Posted on April 14, 2020

shop local

Today’s Buzz is brought to you by Rafael Baptista, Senior Manager for Community Economic Development for the City of Raleigh, NC. You can connect with him on Twitter and LinkedIn.

What I am Reading: Deciding what to read next!

What I am Listening to: Latin Hits playlist on Amazon Music

What I am Watching: Boy Meets World on Disney Plus

In addition to the public health impact, COVID-19 is having a massive economic impact in our communities, especially on small businesses and its employees. About 17 million Americans have filed for unemployment insurance and many small businesses have had to close, some temporarily and others permanently.
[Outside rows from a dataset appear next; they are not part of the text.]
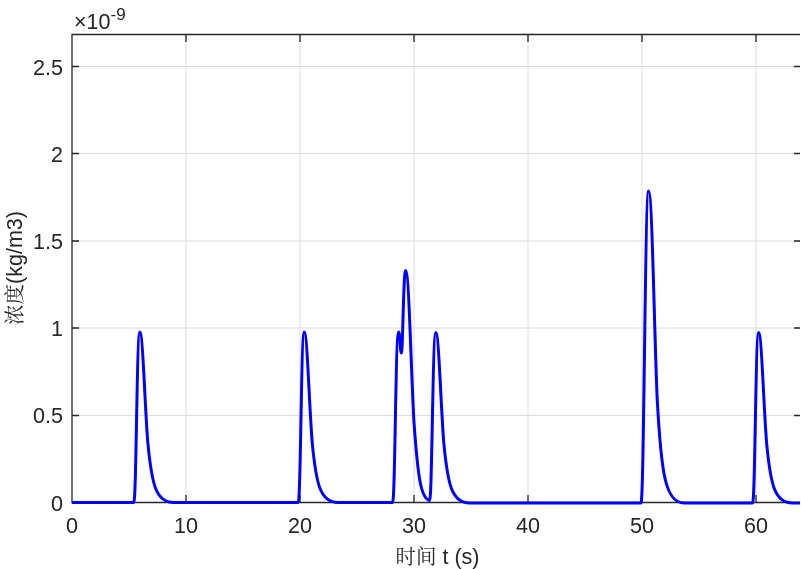
<!DOCTYPE html>
<html lang="zh-CN">
<head>
<meta charset="utf-8">
<title>浓度 – 时间</title>
<style>
:root { --paper: #fff; --ink: #262626; --grid: #dcdcdc; --series: #00f; }
* { box-sizing: border-box; margin: 0; }
html, body { width: 801px; height: 569px; overflow: hidden; background: var(--paper); }
.chart { position: relative; width: 801px; height: 569px; overflow: hidden; color: var(--ink); font: 21.5px/24px "Liberation Sans", "Noto Serif CJK SC", sans-serif; }
.plot { position: absolute; inset: 0; }
.grid { stroke: var(--grid); }
.axes { fill: none; stroke: var(--ink); stroke-width: 1.3; }
.series { fill: none; stroke: var(--series); stroke-width: 3; stroke-linejoin: round; }
.ticks { position: absolute; display: grid; padding: 0; list-style: none; }
.ticks-x { left: 15px; top: 514px; grid-template-columns: repeat(7, 114px); text-align: center; }
.ticks-y { left: 0; top: 24px; width: 63px; grid-template-rows: repeat(6, 87.2px); align-items: center; text-align: right; }
.exponent { position: absolute; left: 74px; top: 10px; white-space: nowrap; }
.exponent sup { position: relative; top: -9px; font-size: 17px; line-height: 0; vertical-align: baseline; }
.title { position: absolute; white-space: nowrap; }
.title-x { left: 72px; width: 731px; top: 545px; text-align: center; }
.title-y { left: 15px; top: 268px; transform: translate(-50%, -50%) rotate(-90deg); }
.han { font-family: "Noto Serif CJK SC", serif; font-weight: 300; font-size: 20.5px; line-height: 0; }
</style>
</head>
<body>
<main class="chart">
  <svg class="plot" width="801" height="569" viewBox="0 0 801 569" role="img" aria-label="浓度随时间变化的曲线">
    <path class="grid" d="M186 35V502M300 35V502M414 35V502M528 35V502M642 35V502M756 35V502M72 66.5H800M72 153.5H800M72 241H800M72 328H800M72 415.5H800"/>
    <path class="axes" d="M800 34.5H72V502.5H800M186 502v-7M300 502v-7M414 502v-7M528 502v-7M642 502v-7M756 502v-7M186 35v7M300 35v7M414 35v7M528 35v7M642 35v7M756 35v7M72 66.5h7M72 153.5h7M72 241h7M72 328h7M72 415.5h7M800 66.5h-6M800 153.5h-6M800 241h-6M800 328h-6M800 415.5h-6"/>
    <path class="series" d="M72 502.5H133.8
      c2.5 0 3-170.5 6-170.5c3 0 5 73 8 110.5c4 42 8 60 26 60
      H298.2c2.5 0 3-170.5 6-170.5c3 0 5 73 8 110.5c4 42 8 60 26 60
      H392.6c2.5 0 3-170.5 6-170.5c1.5 0 1.6 21 2.8 21c1.4 0 2-82.5 4.2-82.5c3.4 0 5.4 100 8.4 152c4 56 7 76 15.6 78
      c2.5 0 3-168 6.2-168c3 0 5 73 8 110.5c4 42 8 60 26 60
      H641c3 0 4-312 7.6-312c3.6 0 5.6 140 8.6 208c4 74 8 104 27 104
      H752.6c2.5 0 3-170.5 6-170.5c3 0 5 73 8 110.5c4 42 8 60 26 60H800"/>
  </svg>
  <p class="exponent">×10<sup>-9</sup></p>
  <ol class="ticks ticks-y"><li>2.5</li><li>2</li><li>1.5</li><li>1</li><li>0.5</li><li>0</li></ol>
  <ol class="ticks ticks-x"><li>0</li><li>10</li><li>20</li><li>30</li><li>40</li><li>50</li><li>60</li></ol>
  <p class="title title-y"><span class="han">浓度</span>(kg/m3)</p>
  <p class="title title-x"><span class="han">时间</span> t (s)</p>
</main>
</body>
</html>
In today’s post, I’ll discuss the importance of small businesses and their short-term needs associated with the impacts of COVID-19. 

I have heard the saying “small businesses are the engine of the American economy” many times and it’s pretty true. America’s approximately 30 million small businesses employ about 37.5 million Americans. These businesses keep money in a local community, are active members of the community and tend to be the drivers of the culture of a community. They tend to be the sponsors of local school groups and sports teams and are the unofficial gathering places in a community. They are a key part of the fabric of any community, and many are hurting. A new report by Main Street America estimates that about 7.5 million small businesses are at serious risk of permanently closing in the next five months due to the impacts of COVID-19. Many of the 17 million Americans who have filed for unemployment work for small businesses. 

For many small businesses, revenues have been significantly reduced (or have completely disappeared) on a temporary basis while many of their expenses, such as rent, remain. Clearly, most small businesses will need some element of a short-term cash infusion (either through loans or grants) to cover their expenses. Some local governments will have the financial ability to meet some of those needs but most local governments will lack the ability to provide meaningful financial support to a significant amount of their small businesses. 

One area where local governments can be helpful is providing technical assistance to help small businesses navigate the complex maze of PPP loans and SBA Disaster Injury loans. I regularly talk with small business owners who are overwhelmed by the sheer amount of information out there and that are confused about which programs to apply to, how to apply, and what steps they need to do to be eligible for the forgiveness part of these loans. 

At my local government, we have hosted weekly technical assistance webinars for small business owners and hold regular conference calls with our local business alliances to share information and learn what our small businesses need. I encourage you to contact your business alliances, Chamber of Commerce and other small business support groups to help you out in this effort. The Main Street American report included a random sample of small businesses and actually found that for most small businesses, two of their biggest needs are technical assistance and penalty-free extensions on payments. 

I also encourage you to publicly share that your local government supports its small business community. 

Our nation’s small business community is facing a massive crisis and we have an opportunity as a local government profession to step up and help them.

Close window